*Problem requirements*
Print every line from the start of the data, and when you reach the line with "margin:0; background:var(--paper); overflow:hidden;", include it and stop. Pictures are not part of the copy.

BEGIN Given records

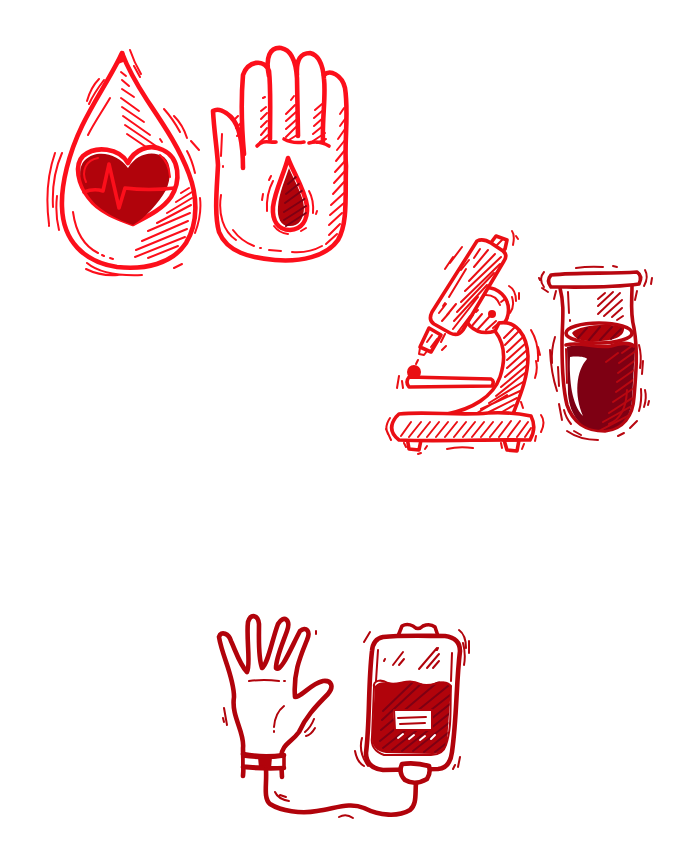
<!DOCTYPE html>
<html lang="en">
<head>
<meta charset="utf-8">
<title>Blood donation doodles</title>
<style>
:root { --paper:#fff; --bright:#fc0f1b; --scarlet:#ea0f14; --blood:#b1030b; --crimson:#b80710; --maroon:#7e0013; }
html, body { margin:0; background:var(--paper); overflow:hidden; }
svg { display:block; width:699px; height:865px; }
.ink { fill:none; stroke-linecap:round; stroke-linejoin:round; }
.bright { stroke:var(--bright); }
.scarlet { stroke:var(--scarlet); }
.crimson { stroke:var(--crimson); }
.blood { stroke:var(--blood); }
.maroon { stroke:var(--maroon); }
.bold { stroke-width:4.6; }
.line { stroke-width:3.6; }
.thin { stroke-width:2; }
.fill-paper { fill:var(--paper); }
.fill-blood { fill:var(--blood); }
.fill-scarlet { fill:var(--scarlet); }
.fill-maroon { fill:var(--maroon); }
</style>
</head>
<body>
<svg viewBox="0 0 699 865" role="img" aria-label="Hand-drawn blood donation icons: drop with heart, palm, microscope, test tube, and an arm connected to a blood bag">
<defs>
  <clipPath id="tube-blood-clip"><path d="M567 347C580 342 598 349 611 346C621 343 630 343 635 347L632 400C630 420 618 430 602 430C581 430 570 416 568 394Z"/></clipPath>
  <clipPath id="bag-blood-clip"><path d="M375 686C382 678 391 686 402 682C414 679 424 688 434 683C442 680 447 682 451 686L447 742Q445 754 433 754L386 753Q372 751 372 738Z"/></clipPath>
  <clipPath id="palm-drop-clip"><path d="M288 158C293 172 305 190 307 206C308 221 301 229 290 230C278 230 272 221 273 207C275 190 284 174 288 158Z"/></clipPath>
</defs>

<g id="heart-drop" class="ink bright">
  <path class="thin" d="M122 80L129 86M122 89L134 97M121 98L139 111M122 107L144 122M123 116L150 135M125 125L156 146M127 134L152 151M160 139L162 142M121 72L126 76"/>
  <path class="thin" d="M181 193L189 188M176 202L192 192M167 213L192 198M157 223L191 205M148 231L190 213M142 241L188 221M136 250L187 229M135 257L185 237M148 258L178 246"/>
  <path class="bold" d="M122 53C112 75 95 99 82 126C69 153 61 184 62 207C63 241 84 262 117 267C145 270 172 264 186 243C199 222 197 195 189 174C179 147 163 124 147 100C136 83 128 69 122 53Z"/>
  <path d="M119 54L124 51L126 61L118 64Z" fill="var(--bright)" stroke="none"/>
  <path class="bold fill-paper" d="M133 224C119 219 99 212 89 198C78 184 74 165 83 156C96 145 119 148 128 163C134 150 149 143 163 150C180 158 181 181 171 197C162 210 146 217 133 224Z"/>
  <path class="fill-blood" stroke="none" d="M133 225C119 220 101 212 91 199C79 183 77 168 85 160C98 148 119 155 128 168C137 153 153 150 164 157C172 164 171 179 166 190C158 204 146 217 133 225Z"/>
  <path class="thin" d="M86 182C81 171 86 160 98 158M160 155Q169 163 170 177"/>
  <path class="line" d="M84 192Q94 188 103 191L109 164L119 208L125 188Q148 191 175 188"/>
  <path class="thin" d="M110 98C103 110 94 123 88 135M73 212C76 234 86 247 98 253M102 255L104 256M110 258L113 259"/>
  <path class="thin" d="M99 79C92 86 89 94 87 101M104 80Q94 93 89 104M130 50Q134 62 141 74M134 66L140 77M164 109Q173 119 180 132M174 116Q183 125 187 138M191 141L199 150M187 151Q192 160 195 173M55 153C47 176 46 201 49 224M62 153C54 171 52 188 53 207M57 196Q55 214 59 230M49 225L49 226M200 198Q202 215 195 233M194 198L195 206M87 263C99 273 118 276 142 275M86 269C96 274 107 276 118 275M174 268L182 264"/>
</g>

<g id="palm-drop" class="ink bright">
  <path class="thin" d="M261 111L266 107M261 119L267 113M261 127L267 121M261 135L267 128M260 142L268 135M263 98L265 97M286 114L295 105M286 121L296 112M286 129L296 120M286 137L296 127M289 140L297 135M291 100L294 96M315 110L322 104M314 118L322 111M314 126L323 118M313 134L324 125M313 141L325 133M317 143L326 139M236 128L241 123M237 136L242 131M234 120L238 116"/>
  <path class="thin" d="M340 114L344 108M340 126L345 119M338 139L345 129M337 150L345 140M336 161L345 150M335 172L345 161M334 183L345 171M333 194L344 182M331 205L344 193M330 215L344 203M329 225L342 213M329 235L340 224M326 244L337 234"/>
  <path class="bold" d="M243 168C243 148 240 126 231 117C225 111 218 108 213 111C214 130 217 149 218 165C217 187 214 214 219 232C227 252 250 258 275 260C300 262 326 257 338 240C348 223 345 195 346 166C344 143 349 113 345 88C342 75 330 69 324 75"/>
  <path class="bold" d="M244 154C242 132 241 99 243 75C248 61 264 58 269 71C271 89 270 114 270 139M269 76C265 57 270 47 281 48C292 50 296 63 297 78L298 136M297 75C296 59 301 53 310 53C319 55 323 66 324 79C326 96 322 119 323 141"/>
  <path class="line" d="M257 146C263 139 270 143 276 142M284 139Q293 144 304 142M309 143Q319 140 329 146"/>
  <path class="thin" d="M222 134L221 156M223 166L223 167M221 195C218 214 223 231 236 240M233 230Q241 241 254 246M260 248L261 248M269 250L281 251M292 252C305 253 313 251 322 246"/>
  <path class="bold fill-paper" d="M288 158C293 172 305 190 307 206C308 221 301 229 290 230C278 230 272 221 273 207C275 190 284 174 288 158Z"/>
  <path class="fill-blood" stroke="none" d="M289 168C294 180 303 195 304 207C304 219 299 226 290 226C281 227 277 218 278 207C279 193 285 180 289 168Z"/>
  <path class="thin maroon" clip-path="url(#palm-drop-clip)" d="M288 184L297 176M286 194L300 183M285 203L303 190M284 212L306 198M284 220L306 206M286 226L306 213"/>
  <path class="thin" d="M273 181Q266 194 267 211M263 194L262 200M269 180L271 176M309 191Q314 200 313 213M317 211L316 214M274 226Q279 233 288 234M301 231L306 228"/>
</g>

<g id="microscope" class="ink scarlet">
  <circle class="line fill-paper" cx="486" cy="310" r="22.5"/>
  <path class="thin" d="M466 323L473 315M471 327L482 314M478 329L490 316M486 330L496 321M493 328L500 322M501 302L505 299"/>
  <path class="thin" d="M484 295Q496 294 500 305M476 312L478 310"/>
  <circle class="fill-scarlet" stroke="none" cx="492" cy="314" r="4"/>
  <path class="line fill-paper" d="M499 323C516 320 527 335 528 356C528 378 520 396 513 414L447 414C472 409 493 397 500 377C506 359 505 344 495 331Z"/>
  <path class="thin" d="M504 338L515 327M505 345L520 330M507 352L523 337M507 360L526 343M507 368L527 350M505 377L527 358M501 387L526 366M496 396L525 373M489 403L523 382M481 409L520 391M477 413L507 395M489 412L517 398M502 412L514 405"/>
  <path class="line fill-paper" d="M409 377L491 379Q495 381 492 386L409 387Q405 382 409 377Z"/>
  <path class="line fill-paper" d="M490 244L496 236L507 240L505 249L498 256Z"/>
  <path class="line fill-paper" d="M477 241Q483 238 491 243L503 251Q508 255 504 261L463 330Q458 337 450 333L434 324Q428 320 432 312Z"/>
  <path class="thin" d="M474 258L480 249M474 267L488 250M469 281L495 254M465 291L501 257M461 302L500 264M457 312L494 273M454 321L487 285M453 329L478 297M458 332L470 316M447 315L456 304M442 321L449 313M439 313L446 304M461 270L469 260M497 245L502 240"/>
  <path class="thin" d="M466 269L449 297M445 303L443 306"/>
  <path class="line fill-paper" d="M429 328L441 335L431 352L420 347Z"/>
  <path class="thin" d="M427 342L432 335M431 347L437 339M420 348L419 354L424 355L427 351M418 360L416 364"/>
  <circle class="fill-scarlet" stroke="none" cx="414" cy="372" r="7"/>
  <path class="line fill-paper" d="M407 437L421 440L419 450L409 449ZM504 440L519 440L517 451L507 450Z"/>
  <path class="line fill-paper" d="M399 414C427 411 459 416 488 413C505 412 521 414 531 416Q537 428 530 440C486 439 440 442 399 440Q386 430 396 417Z"/>
  <path class="thin" d="M401 436L411 422M409 437L421 422M418 437L430 422M427 437L439 422M436 437L448 422M445 437L457 422M454 437L466 422M463 437L475 422M472 437L484 422M481 437L493 422M490 437L502 422M499 437L511 421M508 437L520 421M517 437L528 422M525 437L531 428"/>
  <path class="thin" d="M512 231Q515 235 513 245M516 236L518 239M462 247L450 263M453 257L445 269M509 286Q516 290 516 301M512 297Q515 306 510 313M519 293L519 299M445 334L441 342M446 346L442 350M399 376L397 388M402 381L403 388M531 330Q539 343 538 361M538 347L540 355M536 361Q538 369 535 378M521 402L523 408M390 418Q384 427 388 434M386 429L391 440M541 415Q546 422 541 432M536 436L535 441M404 443L406 447M447 449Q459 446 473 448M501 443L502 448M522 449L524 444M425 449L427 446M418 454L421 453"/>
</g>

<g id="test-tube" class="ink crimson">
  <path class="line fill-paper" d="M560 288C565 307 562 323 562 344C562 366 563 389 567 405C573 423 587 431 605 431C623 429 633 416 634 397C636 374 638 351 634 328C630 313 632 300 632 286"/>
  <path class="line fill-paper" d="M551 275C579 272 609 274 637 272Q643 276 639 284C612 288 582 287 551 287Q546 281 551 275Z"/>
  <path class="thin" d="M598 299L605 293M598 306L613 292M598 314L620 293M604 316L622 300M612 317L622 308M617 320L623 316M568 292L569 313M570 320L570 321"/>
  <ellipse class="line fill-paper" cx="599" cy="333" rx="33" ry="10"/>
  <path class="fill-blood" stroke="none" d="M572 333C578 325 612 322 624 328C625 339 606 342 591 341C581 341 575 339 572 333Z"/>
  <path class="thin maroon" d="M578 338L587 328M589 340L600 327M600 340L612 327M611 339L621 329"/>
  <path class="fill-maroon" stroke="none" d="M567 347C580 342 598 349 611 346C621 343 630 343 635 347L632 400C630 420 618 430 602 430C581 430 570 416 568 394Z"/>
  <path class="thin crimson" clip-path="url(#tube-blood-clip)" d="M622 353L636 343M619 363L637 350M618 373L637 359M617 382L637 368M616 392L637 377M613 402L637 386M609 413L637 395M603 422L637 403M599 431L637 411M612 431L630 421M606 362L618 353"/>
  <path class="fill-paper" stroke="none" d="M570 357C578 356 586 357 587 359C576 371 574 395 583 416C572 405 569 381 570 357Z"/>
  <path class="line" d="M566 345C580 341 597 349 611 346C621 342 630 343 634 346"/>
  <path class="thin" d="M566 349L567 383M627 390Q626 417 609 424"/>
  <path class="thin" d="M576 268Q589 266 603 267M613 266L617 267M544 272Q538 279 544 287M539 278L540 280M542 288L548 292M645 270Q649 277 644 286M652 278L651 284M556 291L554 299M637 291L635 300M555 337Q551 350 552 363M550 350Q551 373 557 391M558 367L559 386M639 345Q642 356 640 368M643 361L642 374M559 404L562 420M564 410Q566 418 571 424M641 389Q642 401 639 411M645 390Q647 398 644 407M649 401L648 405M567 431Q580 440 598 440M574 431L581 435M618 436L624 433M630 428L637 421"/>
</g>

<g id="donor-arm" class="ink blood">
  <path class="bold" d="M243 776C244 766 243 757 243 748C245 732 231 717 234 697C234 677 222 656 219 637C221 630 229 634 231 641C236 652 240 665 247 672C251 666 246 637 248 622C251 613 258 615 259 624C259 640 258 657 262 668C268 664 272 640 278 624C284 614 291 620 287 631C282 645 276 658 276 668C281 673 291 648 300 631C306 626 311 631 307 640C301 655 293 672 295 697C302 697 310 684 323 681C332 680 334 687 328 694C315 707 305 718 299 732C291 743 282 744 281 757L282 777"/>
  <path class="thin" d="M249 681Q264 679 279 681M284 706Q275 713 274 727M274 731L274 732M284 681L285 681"/>
  <path class="line fill-paper" d="M243 756Q263 759 284 756L284 768Q263 768 243 766Z"/>
  <path class="fill-blood" stroke="none" d="M258 757L272 757L271 769L259 768Z"/>
  <path class="bold" d="M243 754Q263 758 284 755M243 767Q264 769 284 768"/>
  <path class="thin" d="M316 631L316 634M224 708L227 725M223 718L224 722M314 719Q311 727 305 732M315 728Q311 735 306 736"/>
</g>

<g id="blood-bag" class="ink blood">
  <path class="bold" d="M266 769C267 784 263 798 270 804C281 811 301 814 317 811C337 808 350 802 364 808C380 816 398 817 410 810C417 804 415 794 416 783"/>
  <path class="thin" d="M275 792Q278 799 289 801M280 795L286 797M339 817Q346 813 353 818"/>
  <path class="line fill-paper" d="M398 636L402 626Q407 623 413 626Q418 631 423 626Q430 623 435 627L438 636"/>
  <path class="bold fill-paper" d="M383 637C402 635 426 636 445 636Q460 638 460 651C456 684 457 716 452 752Q450 768 438 769L383 770Q366 768 366 753C370 720 368 686 372 651Q373 639 383 637Z"/>
  <path class="thin" d="M376 681L378 650M452 653L451 681M384 661L385 659M393 665L403 652M399 665L404 659M419 669L437 648M427 668L439 654M433 668L439 661M437 650L438 648"/>
  <path class="fill-blood" stroke="none" d="M375 686C382 678 391 686 402 682C414 679 424 688 434 683C442 680 447 682 451 686L447 742Q445 754 433 754L386 753Q372 751 372 738Z"/>
  <g clip-path="url(#bag-blood-clip)">
    <path class="thin maroon" d="M383 711L412 683M382 720L423 682M381 730L439 681M380 741L448 686M383 748L450 695M392 750L450 704M402 751L450 713M413 751L450 722M424 752L449 732M435 752L448 742"/>
    <path class="thin" stroke="var(--paper)" d="M398 738L403 734M409 739L414 735M420 740L425 736M431 739L435 735"/>
  </g>
  <path class="thin" d="M374 687C373 680 381 679 388 683C398 687 407 677 420 684C432 689 443 677 451 686C450 708 452 728 446 745Q443 755 431 755L384 755Q370 750 372 737Z"/>
  <path class="fill-paper" stroke="none" d="M393 710L432 709L432 731L395 731Z"/>
  <path class="thin" d="M394 710L432 710L432 730L395 730ZM398 718L426 717M400 724L425 723"/>
  <path class="bold fill-paper" d="M402 764Q415 762 429 766Q431 773 427 779Q415 786 405 780Q398 773 402 764Z"/>
  <path class="thin" d="M370 632L364 642M459 630Q466 635 466 648M463 643Q466 654 464 665M469 641L469 653M362 738Q358 752 368 766M355 751Q357 762 364 766M460 757L458 767M455 765L453 769"/>
</g>
</svg>
</body>
</html>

END Given records

*Your solution*
<!DOCTYPE html>
<html lang="en">
<head>
<meta charset="utf-8">
<title>Blood donation doodles</title>
<style>
:root { --paper:#fff; --bright:#fc0f1b; --scarlet:#ea0f14; --blood:#b1030b; --crimson:#b80710; --maroon:#7e0013; }
html, body { margin:0; background:var(--paper); overflow:hidden; }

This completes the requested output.